======== RECORD SET ========
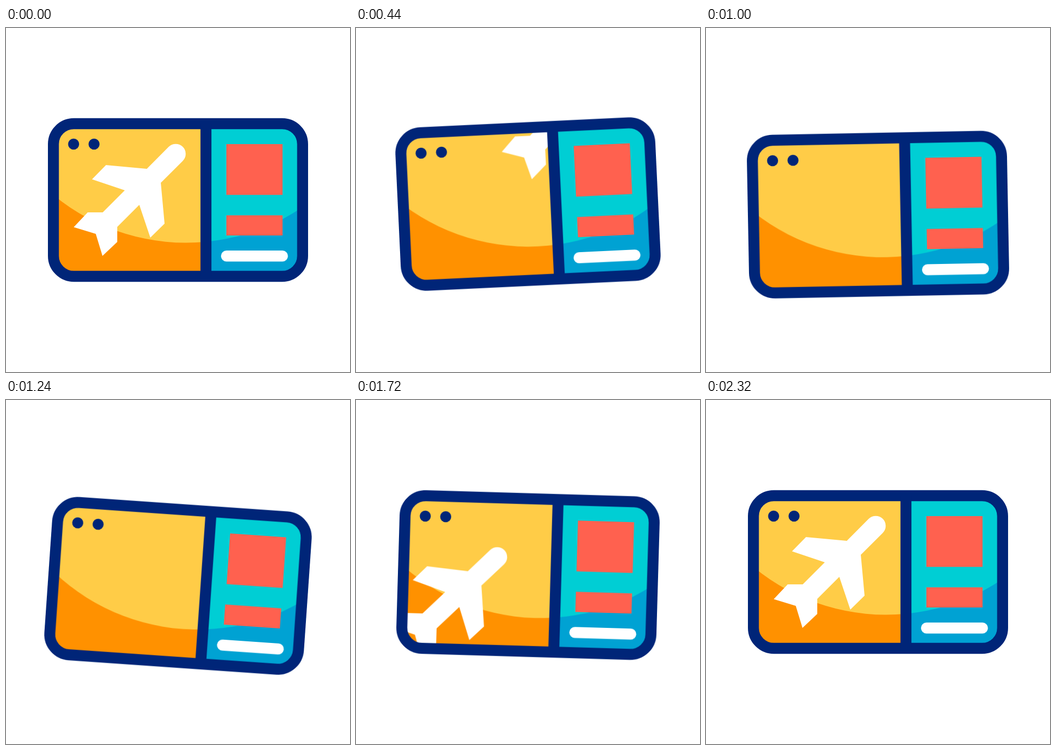
An HTML page without scripts for the animation above (2.56 s loop, 640 by 640 pixels).

```html
<!DOCTYPE html>
<html lang="en">
<head>
<meta charset="utf-8">
<title>Flight ticket</title>
<style>
  html, body { margin: 0; height: 100%; overflow: hidden; background: #fff; }
  svg { display: block; width: 100%; height: 100%; }

  .bob, .tilt, .plane, .spark {
    animation: 2560ms cubic-bezier(.37, 0, .63, 1) infinite;
  }
  .bob { animation-name: bob; }
  .tilt { animation-name: tilt; transform-origin: 320px 320px; }
  .plane { animation-name: fly; fill: #fff; }
  .spark {
    animation-name: spark;
    fill: none;
    stroke: #002578;
    stroke-width: 20;
    stroke-linecap: round;
    stroke-dasharray: 1 3;
    visibility: hidden;
  }

  @keyframes bob {
    0%, 5.66% { transform: translateY(0); }
    38.28%, 43.36% { transform: translateY(27.2px); }
    77.62%, 100% { transform: translateY(0); }
  }
  @keyframes tilt {
    0%, 4.88% { transform: rotate(0deg); }
    28.9% { transform: rotate(-5.2deg); }
    51.17% { transform: rotate(4.3deg); }
    79.3%, 100% { transform: rotate(0deg); }
  }
  /* leaves at the top right, comes back from the bottom left */
  @keyframes fly {
    0%, 5.66% { transform: translate(0, 0); }
    26.76%, 45.3% { transform: translate(260px, -260px); }
    45.31% { transform: translate(-260px, 260px); }
    76.76%, 100% { transform: translate(0, 0); }
  }
  @keyframes spark {
    0%, 75% { visibility: hidden; stroke-dashoffset: 1; animation-timing-function: step-end; }
    75.01% { visibility: visible; stroke-dashoffset: 1; animation-timing-function: ease-out; }
    82.8% { visibility: visible; stroke-dashoffset: 0; animation-timing-function: linear; }
    90.6% { visibility: visible; stroke-dashoffset: -1; animation-timing-function: step-end; }
    90.61%, 100% { visibility: hidden; stroke-dashoffset: -1; }
  }
</style>
</head>
<body>
<svg viewBox="0 0 640 640">
  <defs>
    <clipPath id="inside"><rect x="90" y="180" width="460" height="280" rx="36"/></clipPath>
    <clipPath id="left"><path d="M80 170H372V470H80Z"/></clipPath>
    <clipPath id="right"><path d="M372 170H560V470H372Z"/></clipPath>
    <circle id="horizon" cx="335" cy="11.5" r="388"/>
    <path id="ray" class="spark" pathLength="1" d="M246 167L276 205"/>
  </defs>

  <g class="bob"><g class="tilt">
    <g clip-path="url(#inside)">
      <g clip-path="url(#left)">
        <path fill="#ff9100" d="M80 170H372V470H80Z"/>
        <use href="#horizon" fill="#ffcc47"/>
        <path class="plane" d="M262 262L186 255L160 281.5L221 302L180 343H152L126 370.5L167 383L179.5 424L207 398V370L248 329L268.5 390L295 364L288 288L328.9 247.3A18.5 18.5 0 0 0 302.7 221.1Z"/>
      </g>
      <g clip-path="url(#right)">
        <path fill="#00a2d3" d="M372 170H560V470H372Z"/>
        <use href="#horizon" fill="#00ced4"/>
        <path fill="#ff614f" d="M410 216H514.5V310.5H410ZM410 348.5H514.5V386H410Z"/>
        <rect x="400" y="414" width="124.5" height="20.5" rx="10.25" fill="#fff"/>
      </g>
    </g>
    <g fill="#002578">
      <circle cx="125.8" cy="216" r="10.3"/>
      <circle cx="163.8" cy="216" r="10.3"/>
    </g>
    <g fill="none" stroke="#002578" stroke-width="20.4">
      <rect x="88.2" y="178" width="463.6" height="284" rx="38"/>
      <path d="M372 178V462"/>
    </g>
  </g></g>

  <g transform="translate(320 320.5)">
    <use href="#ray"/>
    <use href="#ray" transform="scale(-1 1)"/>
    <use href="#ray" transform="scale(1 -1)"/>
    <use href="#ray" transform="scale(-1 -1)"/>
  </g>
</svg>
</body>
</html>
```
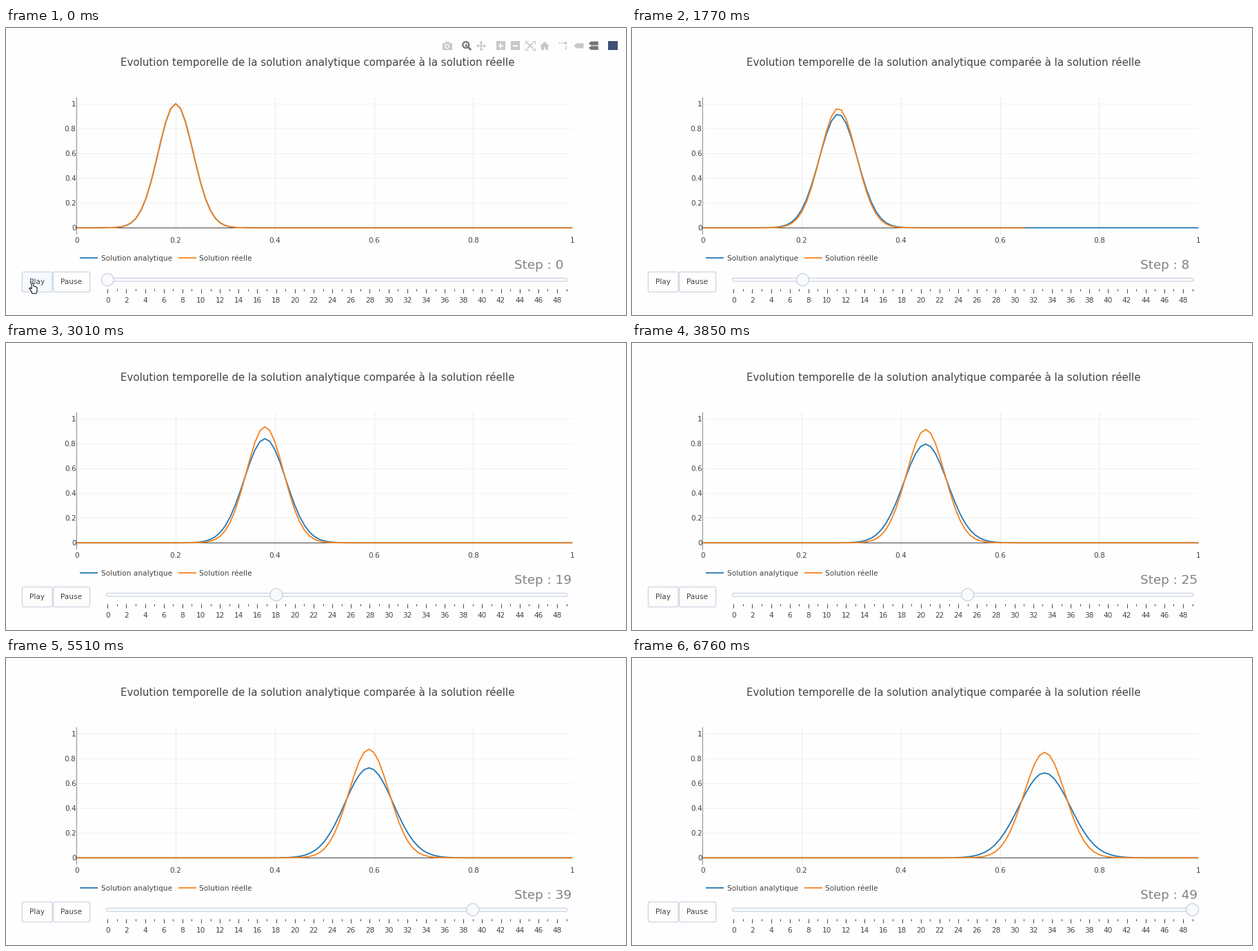
A matplotlib script for the animation above (7.96 s loop, 899 by 417 pixels).

```python
import math

import matplotlib.pyplot as plt
import numpy as np
from matplotlib.animation import FuncAnimation
from matplotlib.patches import Circle, FancyBboxPatch, Polygon, Rectangle

WIDTH, HEIGHT, DPI = 899, 417, 64
PT = 72 / DPI                     # points per pixel
LOOP, INTERVAL = 7960, 40
PAPER, INK = "#fefefe", "#444444"
BLUE, ORANGE = "#2679b3", "#f78320"
BORDER, PALE, HOVER = "#bec8d9", "#f8fafc", "#f4faff"
LIGHT, DARK = "#c8c8c8", "#7b7676"

LEFT, RIGHT, ZERO_Y, UNIT_Y = 102.3, 821, 290.3, 180.2
GRIP_X, GRIP_STEP = 147.2, 13.58
LAST_STEP = 49

plt.rcParams["font.family"] = "DejaVu Sans"
fig = plt.figure(figsize=(WIDTH / DPI, HEIGHT / DPI), dpi=DPI, facecolor=PAPER)
ax = fig.add_axes([0, 0, 1, 1])
ax.set(xlim=(0, WIDTH), ylim=(HEIGHT, 0))
ax.axis("off")


def px(x):
    return LEFT + (RIGHT - LEFT) * x


def py(y):
    return ZERO_Y - UNIT_Y * y


def text(x, middle, label, size=10.5, ha="center", color=INK):
    return ax.text(x, middle + 0.365 * size, label, fontsize=size * PT, ha=ha,
                   va="baseline", color=color, zorder=4)


def line(xs, ys, color, width=1.0, zorder=2, cap="butt"):
    return ax.plot(xs, ys, color=color, lw=width * PT, zorder=zorder,
                   solid_capstyle=cap, solid_joinstyle="round")[0]


def rounded(x0, y0, x1, y1, radius, fill):
    box = FancyBboxPatch((x0, y0), x1 - x0, y1 - y0, fc=fill, ec=BORDER,
                         boxstyle=f"round,pad=0,rounding_size={radius}",
                         lw=0.9 * PT, zorder=3)
    return ax.add_patch(box)


# Chart
def draw_chart():
    text(452, 50, "Evolution temporelle de la solution analytique "
                  "comparée à la solution réelle", 15)
    for i in range(6):
        value = i / 5
        label = f"{value:g}"
        text(px(value), 308, label)
        text(101.5, py(value), label, ha="right")
        if 0 < i < 5:
            line([px(value)] * 2, [99.5, 300], "#ebebeb", zorder=1)
        if i:
            line([LEFT, RIGHT], [py(value)] * 2, "#f1f1f1", zorder=1)
    line([LEFT] * 2, [99.5, 300], "#8c8c8c")
    line([LEFT, RIGHT], [ZERO_Y] * 2, INK)
    for x, color, label in ((107, BLUE, "Solution analytique"),
                            (249.5, ORANGE, "Solution réelle")):
        line([x, x + 26], [333.5] * 2, color, 1.8)
        text(x + 30.5, 334, label, ha="left")


# Slider and buttons
def draw_controls():
    rounded(145.2, 363.4, 814, 368.2, 2.2, PALE)
    ticks = GRIP_X + GRIP_STEP * np.arange(LAST_STEP + 1)
    ax.vlines(ticks[::2], 378.7, 385, color="#333333", lw=0.9 * PT)
    ax.vlines(ticks[1::2], 378.7, 381.6, color="#333333", lw=0.9 * PT)
    for i in range(0, LAST_STEP, 2):
        text(ticks[i], 395.5, str(i))
    rounded(68.5, 354.4, 121.7, 383.5, 2, PAPER)
    text(95, 368, "Pause")
    text(45, 368, "Play")
    return rounded(23.4, 354.4, 67, 383.5, 2, HOVER)


# Toolbar icons
def draw_toolbar():
    parts = []

    def add(patch):
        patch.set_zorder(5 + len(parts) / 100)
        parts.append(ax.add_patch(patch))

    def rect(x0, y0, x1, y1, color=LIGHT):
        add(Rectangle((x0, y0), x1 - x0, y1 - y0, fc=color, lw=0))

    def shape(points, color=LIGHT):
        add(Polygon(points, fc=color, lw=0))

    def disc(x, y, radius, color):
        add(Circle((x, y), radius, fc=color, lw=0))

    def stroke(xs, ys, color=LIGHT, width=1.6):
        parts.append(line(xs, ys, color, width, 6))

    def tag(x, y, half, color):
        shape([(x, y), (x + 3.5, y - half), (x + 14, y - half),
               (x + 14, y + half), (x + 3.5, y + half)], color)

    rect(632.5, 22, 647, 31.5)
    rect(636.5, 20, 643, 22.5)
    disc(639.8, 26.6, 3.5, PAPER)
    disc(639.8, 26.6, 2.1, LIGHT)

    disc(666.8, 24.5, 5.6, DARK)
    disc(666.8, 24.5, 3.3, PAPER)
    stroke([664.5, 669], [24.5, 24.5], DARK, 1.4)
    stroke([666.8, 666.8], [22.3, 26.7], DARK, 1.4)
    stroke([670.3, 674.3], [28, 32], DARK, 2.8)

    stroke([684, 694], [26, 26])
    stroke([689, 689], [21, 31])
    for dx, dy in ((1, 0), (-1, 0), (0, 1), (0, -1)):
        shape([(689 + 7.2 * dx, 26 + 7.2 * dy),
               (689 + 4 * dx + 3 * dy, 26 + 4 * dy + 3 * dx),
               (689 + 4 * dx - 3 * dy, 26 + 4 * dy - 3 * dx)])

    for x in (717.3, 738.5):
        rect(x - 6.5, 19.3, x + 6.5, 32)
        stroke([x - 3.8, x + 3.8], [25.7] * 2, PAPER, 2)
    stroke([717.3] * 2, [21.9, 29.5], PAPER, 2)

    for sx in (-1, 1):
        for sy in (-1, 1):
            stroke([760 + 3 * sx, 760 + 6.6 * sx, 760 + 6.6 * sx],
                   [25.7 + 6.6 * sy, 25.7 + 6.6 * sy, 25.7 + 3 * sy], width=1.3)
            stroke([760, 760 + 4.5 * sx], [25.7, 25.7 + 4.5 * sy], width=1.8)

    shape([(774, 26.4), (781, 19.7), (788, 26.4)])
    rect(776.3, 25.8, 785.7, 31.5)
    rect(779.7, 27.8, 782.3, 31.5, PAPER)

    for x, y in ((802, 21), (805.5, 21), (810.5, 25.5), (810.5, 29)):
        rect(x, y, x + 2, y + 2)
    disc(811.3, 22, 2, LIGHT)

    tag(823.5, 25.8, 3.6, LIGHT)
    tag(844.8, 22.3, 2.8, DARK)
    tag(844.8, 29, 2.8, DARK)
    rect(873, 18.5, 887, 32.3, "#3f4f75")
    return parts


HAND = np.array([(37.2, 371), (37.2, 379.2), (35, 377.3), (33.7, 378.6),
                 (37.2, 383.2), (37.8, 385.8), (43.8, 385.8), (45, 382.5),
                 (45, 377), (43.6, 376), (41.8, 375.4), (40, 375),
                 (39.8, 371), (38.5, 370.2)])

draw_chart()
play_button = draw_controls()
toolbar = draw_toolbar()
hand = ax.add_patch(Polygon(HAND, fc="white", ec="black", lw=PT, zorder=10))
step_label = text(737, 343.5, "", 18.4, "left", "#838383")
analytic = line([], [], BLUE, 1.85, 3)
real = line([], [], ORANGE, 1.85, 3.1)
grip = ax.add_patch(Circle((GRIP_X, 365.8), 9, fc=PALE, ec=BORDER,
                           lw=PT, zorder=5))

# Motion
START, TICK = 660, 69.1           # first change and refresh period, ms
PACE_TICKS = [3.3, 16, 34, 46, 57, 70, 88]
PACE_STEPS = [0, 7.46, 18.17, 24.95, 31.34, 38.95, LAST_STEP]
X = np.linspace(0, 1, 101)


def ease(u):
    return 4 * u ** 3 if u < 0.5 else 1 - 4 * (1 - u) ** 3


def pulse(step, spread):
    """Travelling Gaussian that widens and flattens by diffusion."""
    growth = 1 + spread * step
    return np.exp(-((X - 0.2 - 0.01 * step) / 0.05) ** 2 / growth) / math.sqrt(growth)


def blend(before, after, amount, spread):
    return (1 - amount) * pulse(before, spread) + amount * pulse(after, spread)


def update(frame):
    t = frame * INTERVAL + INTERVAL / 2
    tick = math.floor((t - START) / TICK)
    now = START + tick * TICK

    progress = float(np.interp(tick, PACE_TICKS, PACE_STEPS))
    after = math.ceil(progress)
    before = max(after - 1, 0)
    amount = ease(progress - before)

    # The path shortens for a moment when it loses points between two steps.
    end = 1.0
    if after and after % 8 == 0:
        tail = 0.2 + 0.01 * before + 0.14 + 0.0025 * before
        end = tail + (1 - tail) * amount

    analytic.set_data(px(X), py(blend(before, after, amount, 0.0231)))
    real.set_data(px(np.minimum(X, end)), py(blend(before, after, amount, 0.0078)))
    step_label.set_text(f"Step : {after}")
    grip.set_center((GRIP_X + GRIP_STEP * (before + amount * (after - before)), 365.8))

    slide = float(np.clip((now - START) / 240, 0, 1))
    hand.set_xy(HAND + slide * np.array([-6, 24]))
    hand.set_visible(slide < 1)
    play_button.set_facecolor(HOVER if slide < 0.6 else PAPER)

    fade = float(np.clip((1240 - now) / 300, 0, 1))
    for part in toolbar:
        part.set_alpha(fade)
        part.set_visible(fade > 0)
    return []


animation = FuncAnimation(fig, update, frames=LOOP // INTERVAL, interval=INTERVAL,
                          repeat=True, repeat_delay=0, blit=False)
plt.show()
```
========
YOUR GOAL:
Look through the entries above. Copy each line in which the string "spark" occurs.

RESPONSE AREA:
  .bob, .tilt, .plane, .spark {
  .spark {
    animation-name: spark;
  @keyframes spark {
    <path id="ray" class="spark" pathLength="1" d="M246 167L276 205"/>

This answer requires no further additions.